What to do:
Give again exactly the lines that run from the start of the records to the line holding "--navy: #042a46; --orange: #f6921e;", both ends counted. Do not include the pictures.

Data to use:
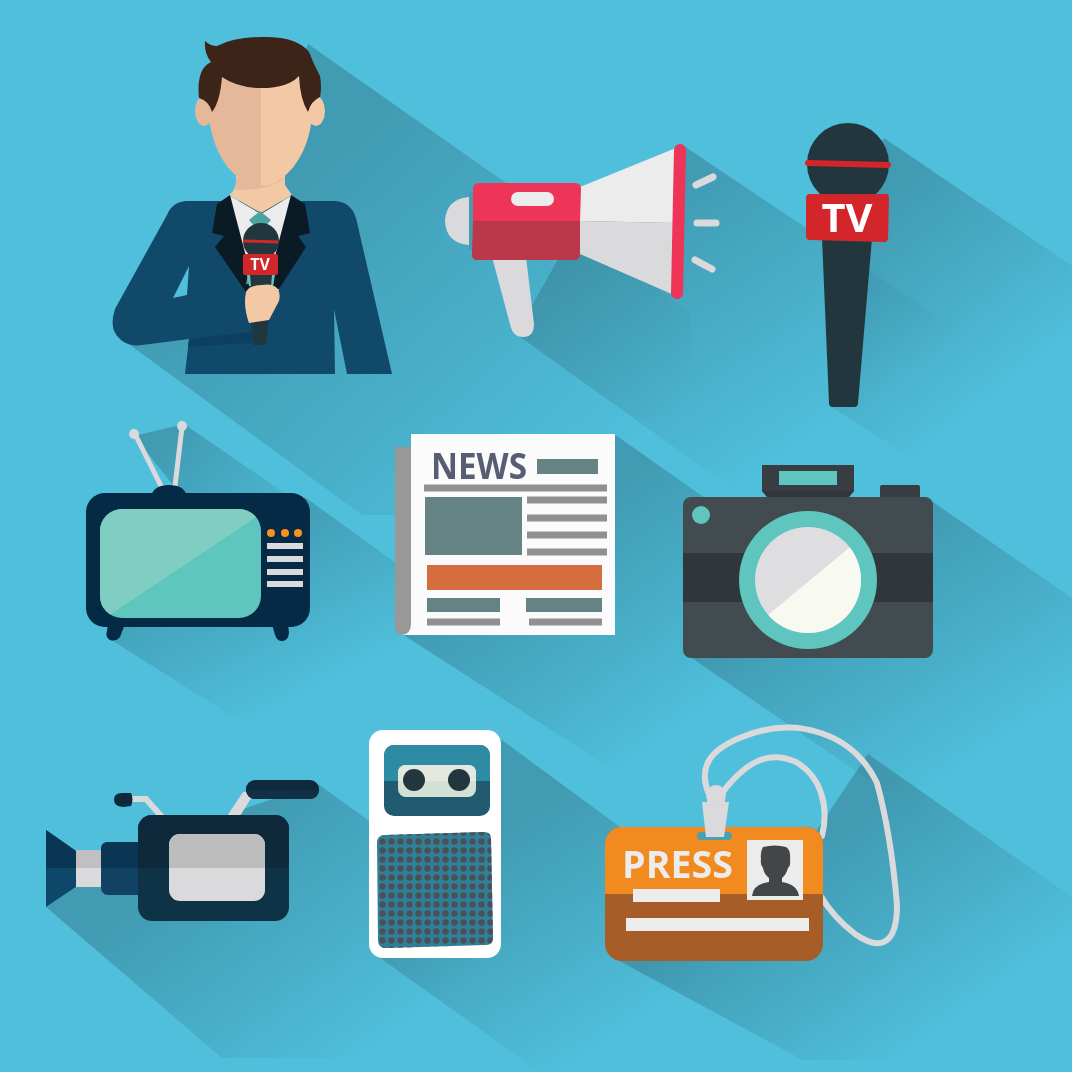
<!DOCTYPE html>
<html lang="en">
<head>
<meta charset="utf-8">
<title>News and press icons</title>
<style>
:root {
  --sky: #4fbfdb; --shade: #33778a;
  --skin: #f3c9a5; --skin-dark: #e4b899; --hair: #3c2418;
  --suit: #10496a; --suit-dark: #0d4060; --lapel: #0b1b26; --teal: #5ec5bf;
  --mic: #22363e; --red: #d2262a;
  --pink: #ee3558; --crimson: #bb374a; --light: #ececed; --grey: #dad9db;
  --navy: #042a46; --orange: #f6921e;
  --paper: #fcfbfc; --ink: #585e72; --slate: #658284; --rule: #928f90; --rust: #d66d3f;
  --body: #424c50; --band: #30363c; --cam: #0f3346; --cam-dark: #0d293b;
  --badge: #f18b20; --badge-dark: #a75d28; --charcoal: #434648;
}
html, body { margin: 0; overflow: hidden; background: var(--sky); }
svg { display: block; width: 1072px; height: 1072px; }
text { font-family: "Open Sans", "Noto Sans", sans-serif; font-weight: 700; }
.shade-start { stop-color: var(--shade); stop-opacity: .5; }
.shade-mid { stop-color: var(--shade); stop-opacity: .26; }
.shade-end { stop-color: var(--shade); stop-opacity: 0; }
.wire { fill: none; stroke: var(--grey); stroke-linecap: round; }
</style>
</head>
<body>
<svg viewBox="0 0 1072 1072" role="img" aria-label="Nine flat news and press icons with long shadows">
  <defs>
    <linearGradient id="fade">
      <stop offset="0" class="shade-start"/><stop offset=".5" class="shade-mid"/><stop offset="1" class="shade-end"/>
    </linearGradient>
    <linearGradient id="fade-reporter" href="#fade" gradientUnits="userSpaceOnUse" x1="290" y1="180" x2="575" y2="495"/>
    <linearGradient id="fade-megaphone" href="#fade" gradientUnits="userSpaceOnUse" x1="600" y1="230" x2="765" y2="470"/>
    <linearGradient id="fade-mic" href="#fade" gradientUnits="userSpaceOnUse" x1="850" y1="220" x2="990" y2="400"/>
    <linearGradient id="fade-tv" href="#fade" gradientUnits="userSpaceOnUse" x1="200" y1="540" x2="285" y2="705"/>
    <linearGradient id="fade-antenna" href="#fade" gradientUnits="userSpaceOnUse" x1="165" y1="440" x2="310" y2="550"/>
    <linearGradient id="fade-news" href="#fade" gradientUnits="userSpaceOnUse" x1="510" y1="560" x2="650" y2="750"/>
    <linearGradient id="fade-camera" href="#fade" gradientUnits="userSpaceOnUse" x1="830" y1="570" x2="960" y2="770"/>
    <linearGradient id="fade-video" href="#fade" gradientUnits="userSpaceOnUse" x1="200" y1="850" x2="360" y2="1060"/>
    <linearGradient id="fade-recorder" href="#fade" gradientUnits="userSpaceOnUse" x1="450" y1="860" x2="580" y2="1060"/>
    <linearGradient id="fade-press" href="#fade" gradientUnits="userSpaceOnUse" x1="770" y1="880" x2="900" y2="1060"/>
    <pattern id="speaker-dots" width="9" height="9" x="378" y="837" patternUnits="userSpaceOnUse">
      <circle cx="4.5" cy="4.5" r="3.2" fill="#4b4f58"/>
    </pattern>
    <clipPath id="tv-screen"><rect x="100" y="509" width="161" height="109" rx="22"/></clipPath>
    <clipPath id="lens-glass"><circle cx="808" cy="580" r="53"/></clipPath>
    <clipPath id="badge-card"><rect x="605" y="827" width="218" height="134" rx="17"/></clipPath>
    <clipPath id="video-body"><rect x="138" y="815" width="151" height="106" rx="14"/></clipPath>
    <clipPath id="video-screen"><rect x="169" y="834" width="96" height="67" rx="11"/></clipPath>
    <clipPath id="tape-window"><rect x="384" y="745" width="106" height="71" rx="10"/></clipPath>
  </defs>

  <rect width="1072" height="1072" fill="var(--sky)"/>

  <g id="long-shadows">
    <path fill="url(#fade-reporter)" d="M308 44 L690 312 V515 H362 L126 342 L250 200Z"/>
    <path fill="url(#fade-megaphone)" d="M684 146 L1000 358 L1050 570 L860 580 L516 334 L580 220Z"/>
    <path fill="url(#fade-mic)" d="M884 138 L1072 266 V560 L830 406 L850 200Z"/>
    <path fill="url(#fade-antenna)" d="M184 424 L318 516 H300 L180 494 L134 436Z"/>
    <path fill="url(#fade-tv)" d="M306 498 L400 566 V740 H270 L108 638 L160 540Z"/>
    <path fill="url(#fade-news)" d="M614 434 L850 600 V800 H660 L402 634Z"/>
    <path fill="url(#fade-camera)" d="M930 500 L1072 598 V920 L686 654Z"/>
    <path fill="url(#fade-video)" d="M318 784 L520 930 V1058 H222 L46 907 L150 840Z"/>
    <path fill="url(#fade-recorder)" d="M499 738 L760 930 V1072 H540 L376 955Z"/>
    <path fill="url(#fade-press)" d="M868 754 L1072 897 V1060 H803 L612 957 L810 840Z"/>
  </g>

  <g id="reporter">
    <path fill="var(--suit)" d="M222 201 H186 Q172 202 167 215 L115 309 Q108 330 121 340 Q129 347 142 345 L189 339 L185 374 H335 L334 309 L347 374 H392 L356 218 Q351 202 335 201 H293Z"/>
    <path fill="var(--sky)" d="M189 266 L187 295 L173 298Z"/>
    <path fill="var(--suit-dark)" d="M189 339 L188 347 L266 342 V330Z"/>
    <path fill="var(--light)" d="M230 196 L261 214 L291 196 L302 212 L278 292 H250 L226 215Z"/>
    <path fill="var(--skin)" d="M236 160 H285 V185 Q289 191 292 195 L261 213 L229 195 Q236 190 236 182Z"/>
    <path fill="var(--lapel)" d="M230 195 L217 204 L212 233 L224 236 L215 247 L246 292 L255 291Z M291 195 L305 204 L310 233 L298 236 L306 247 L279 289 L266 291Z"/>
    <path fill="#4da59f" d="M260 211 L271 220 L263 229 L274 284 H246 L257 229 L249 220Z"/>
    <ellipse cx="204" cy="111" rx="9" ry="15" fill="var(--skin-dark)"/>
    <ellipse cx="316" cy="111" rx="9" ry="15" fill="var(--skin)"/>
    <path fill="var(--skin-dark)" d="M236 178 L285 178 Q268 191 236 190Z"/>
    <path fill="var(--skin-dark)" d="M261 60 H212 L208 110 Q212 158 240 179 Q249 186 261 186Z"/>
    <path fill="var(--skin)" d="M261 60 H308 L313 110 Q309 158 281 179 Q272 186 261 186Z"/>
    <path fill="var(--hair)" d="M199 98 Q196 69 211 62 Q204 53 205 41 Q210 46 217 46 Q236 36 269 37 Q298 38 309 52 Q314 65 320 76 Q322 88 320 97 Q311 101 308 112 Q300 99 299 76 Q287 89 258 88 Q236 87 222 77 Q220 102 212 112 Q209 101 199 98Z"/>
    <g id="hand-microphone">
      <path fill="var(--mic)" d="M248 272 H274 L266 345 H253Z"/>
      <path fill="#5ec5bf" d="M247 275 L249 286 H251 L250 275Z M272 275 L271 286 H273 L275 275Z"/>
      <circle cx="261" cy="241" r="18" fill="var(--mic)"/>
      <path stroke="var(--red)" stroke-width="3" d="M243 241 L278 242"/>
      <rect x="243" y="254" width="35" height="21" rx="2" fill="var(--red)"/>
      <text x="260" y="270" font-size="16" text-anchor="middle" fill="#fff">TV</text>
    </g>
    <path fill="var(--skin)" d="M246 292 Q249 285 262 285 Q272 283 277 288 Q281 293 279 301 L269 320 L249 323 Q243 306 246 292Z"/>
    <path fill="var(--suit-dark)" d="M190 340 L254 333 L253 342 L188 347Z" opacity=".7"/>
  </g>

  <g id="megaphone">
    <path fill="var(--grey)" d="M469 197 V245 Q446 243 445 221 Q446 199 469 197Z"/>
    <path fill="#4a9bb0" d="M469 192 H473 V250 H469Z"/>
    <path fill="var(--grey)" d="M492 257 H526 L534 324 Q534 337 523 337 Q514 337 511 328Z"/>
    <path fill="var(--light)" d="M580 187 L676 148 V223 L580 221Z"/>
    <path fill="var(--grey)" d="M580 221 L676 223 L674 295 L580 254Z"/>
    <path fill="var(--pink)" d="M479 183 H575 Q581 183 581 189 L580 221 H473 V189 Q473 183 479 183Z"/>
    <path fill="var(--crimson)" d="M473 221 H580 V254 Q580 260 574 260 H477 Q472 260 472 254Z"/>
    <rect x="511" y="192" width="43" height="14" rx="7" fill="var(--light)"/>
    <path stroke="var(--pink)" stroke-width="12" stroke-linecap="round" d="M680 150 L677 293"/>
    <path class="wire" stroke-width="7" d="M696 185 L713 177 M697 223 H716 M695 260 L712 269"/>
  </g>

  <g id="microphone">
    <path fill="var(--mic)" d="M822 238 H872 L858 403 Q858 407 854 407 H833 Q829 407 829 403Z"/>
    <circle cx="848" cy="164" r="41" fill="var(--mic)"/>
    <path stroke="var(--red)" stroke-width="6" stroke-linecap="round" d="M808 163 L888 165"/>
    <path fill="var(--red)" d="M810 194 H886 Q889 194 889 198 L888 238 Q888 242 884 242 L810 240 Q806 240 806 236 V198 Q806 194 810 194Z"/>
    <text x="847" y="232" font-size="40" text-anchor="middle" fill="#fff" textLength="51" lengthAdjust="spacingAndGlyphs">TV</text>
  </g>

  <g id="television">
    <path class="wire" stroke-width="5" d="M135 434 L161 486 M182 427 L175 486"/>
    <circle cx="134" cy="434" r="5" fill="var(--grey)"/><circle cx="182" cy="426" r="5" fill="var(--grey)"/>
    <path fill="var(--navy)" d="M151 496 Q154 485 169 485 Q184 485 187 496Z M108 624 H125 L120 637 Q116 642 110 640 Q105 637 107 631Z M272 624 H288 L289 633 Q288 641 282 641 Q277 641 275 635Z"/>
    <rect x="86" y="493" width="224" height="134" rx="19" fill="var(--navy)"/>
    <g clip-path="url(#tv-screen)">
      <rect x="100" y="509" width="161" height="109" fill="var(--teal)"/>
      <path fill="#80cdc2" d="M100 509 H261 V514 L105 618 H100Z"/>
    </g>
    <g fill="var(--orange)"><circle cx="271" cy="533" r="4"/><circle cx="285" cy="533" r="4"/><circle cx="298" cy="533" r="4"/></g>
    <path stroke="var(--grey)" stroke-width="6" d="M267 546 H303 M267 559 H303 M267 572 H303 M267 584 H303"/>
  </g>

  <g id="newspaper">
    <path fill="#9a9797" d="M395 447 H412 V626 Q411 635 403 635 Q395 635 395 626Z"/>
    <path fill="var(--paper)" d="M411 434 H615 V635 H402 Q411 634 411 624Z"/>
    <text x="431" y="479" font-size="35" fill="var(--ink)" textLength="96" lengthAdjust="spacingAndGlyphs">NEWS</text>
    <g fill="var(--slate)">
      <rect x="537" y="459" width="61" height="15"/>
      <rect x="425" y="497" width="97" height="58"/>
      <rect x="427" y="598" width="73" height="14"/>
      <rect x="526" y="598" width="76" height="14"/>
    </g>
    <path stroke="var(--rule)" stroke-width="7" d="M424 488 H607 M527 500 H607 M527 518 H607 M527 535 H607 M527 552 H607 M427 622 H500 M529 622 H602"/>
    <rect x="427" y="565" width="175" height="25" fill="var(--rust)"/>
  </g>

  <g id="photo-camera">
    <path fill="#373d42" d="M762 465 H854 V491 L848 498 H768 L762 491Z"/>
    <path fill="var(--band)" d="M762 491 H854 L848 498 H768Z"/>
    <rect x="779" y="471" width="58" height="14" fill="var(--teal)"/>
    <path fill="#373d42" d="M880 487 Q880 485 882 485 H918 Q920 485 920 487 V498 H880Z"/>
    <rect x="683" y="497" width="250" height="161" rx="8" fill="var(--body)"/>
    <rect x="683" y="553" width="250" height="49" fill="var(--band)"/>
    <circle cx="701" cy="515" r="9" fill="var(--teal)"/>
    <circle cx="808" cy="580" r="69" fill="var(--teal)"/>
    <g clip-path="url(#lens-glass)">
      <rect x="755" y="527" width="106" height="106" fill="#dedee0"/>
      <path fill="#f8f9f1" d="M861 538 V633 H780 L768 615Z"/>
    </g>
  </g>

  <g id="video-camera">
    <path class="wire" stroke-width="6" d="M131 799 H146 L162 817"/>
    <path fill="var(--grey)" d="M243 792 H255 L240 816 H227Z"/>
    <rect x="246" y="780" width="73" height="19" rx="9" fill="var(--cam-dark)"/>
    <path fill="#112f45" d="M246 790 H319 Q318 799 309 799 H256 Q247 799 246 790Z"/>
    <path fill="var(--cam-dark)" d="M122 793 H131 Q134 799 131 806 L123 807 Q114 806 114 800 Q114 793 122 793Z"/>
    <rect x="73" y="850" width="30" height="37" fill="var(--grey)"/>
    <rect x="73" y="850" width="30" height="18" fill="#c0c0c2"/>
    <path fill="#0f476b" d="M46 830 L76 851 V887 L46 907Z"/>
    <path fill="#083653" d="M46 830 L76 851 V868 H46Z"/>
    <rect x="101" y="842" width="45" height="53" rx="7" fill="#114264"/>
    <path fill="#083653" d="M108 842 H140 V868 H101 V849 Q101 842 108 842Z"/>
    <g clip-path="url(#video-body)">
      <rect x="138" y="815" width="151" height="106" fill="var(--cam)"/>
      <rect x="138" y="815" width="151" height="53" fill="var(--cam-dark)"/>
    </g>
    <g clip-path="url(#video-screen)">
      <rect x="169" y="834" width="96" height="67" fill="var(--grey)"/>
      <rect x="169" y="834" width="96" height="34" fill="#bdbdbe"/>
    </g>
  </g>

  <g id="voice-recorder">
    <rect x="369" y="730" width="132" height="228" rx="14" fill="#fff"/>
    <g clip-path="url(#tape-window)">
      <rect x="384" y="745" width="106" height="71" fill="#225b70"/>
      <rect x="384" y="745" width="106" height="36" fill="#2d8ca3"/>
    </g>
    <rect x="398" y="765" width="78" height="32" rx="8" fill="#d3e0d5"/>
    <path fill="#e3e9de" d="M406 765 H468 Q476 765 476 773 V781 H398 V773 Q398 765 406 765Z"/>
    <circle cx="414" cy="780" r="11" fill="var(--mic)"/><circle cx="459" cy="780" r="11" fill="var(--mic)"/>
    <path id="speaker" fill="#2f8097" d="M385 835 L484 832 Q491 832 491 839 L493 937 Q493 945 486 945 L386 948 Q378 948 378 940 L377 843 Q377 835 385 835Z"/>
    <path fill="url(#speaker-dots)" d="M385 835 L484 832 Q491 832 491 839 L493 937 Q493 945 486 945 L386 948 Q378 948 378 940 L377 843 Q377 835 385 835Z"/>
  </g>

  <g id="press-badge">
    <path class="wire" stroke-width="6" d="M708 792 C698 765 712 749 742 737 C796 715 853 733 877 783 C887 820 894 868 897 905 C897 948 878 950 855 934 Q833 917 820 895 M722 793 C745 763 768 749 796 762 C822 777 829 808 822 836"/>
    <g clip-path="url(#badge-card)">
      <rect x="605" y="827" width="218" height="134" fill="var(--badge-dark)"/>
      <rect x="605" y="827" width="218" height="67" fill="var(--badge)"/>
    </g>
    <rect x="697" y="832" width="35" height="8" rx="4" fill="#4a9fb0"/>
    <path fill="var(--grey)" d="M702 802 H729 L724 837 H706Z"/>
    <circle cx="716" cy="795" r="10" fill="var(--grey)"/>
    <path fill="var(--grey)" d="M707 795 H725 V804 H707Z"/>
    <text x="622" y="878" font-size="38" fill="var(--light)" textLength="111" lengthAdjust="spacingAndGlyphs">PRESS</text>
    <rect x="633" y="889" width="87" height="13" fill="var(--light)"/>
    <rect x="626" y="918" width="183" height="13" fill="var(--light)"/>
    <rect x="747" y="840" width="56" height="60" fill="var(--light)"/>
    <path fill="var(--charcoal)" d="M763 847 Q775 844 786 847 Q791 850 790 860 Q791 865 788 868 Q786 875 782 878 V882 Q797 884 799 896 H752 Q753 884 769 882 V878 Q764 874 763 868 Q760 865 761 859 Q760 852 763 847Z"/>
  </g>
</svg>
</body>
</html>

Worked solution:
<!DOCTYPE html>
<html lang="en">
<head>
<meta charset="utf-8">
<title>News and press icons</title>
<style>
:root {
  --sky: #4fbfdb; --shade: #33778a;
  --skin: #f3c9a5; --skin-dark: #e4b899; --hair: #3c2418;
  --suit: #10496a; --suit-dark: #0d4060; --lapel: #0b1b26; --teal: #5ec5bf;
  --mic: #22363e; --red: #d2262a;
  --pink: #ee3558; --crimson: #bb374a; --light: #ececed; --grey: #dad9db;
  --navy: #042a46; --orange: #f6921e;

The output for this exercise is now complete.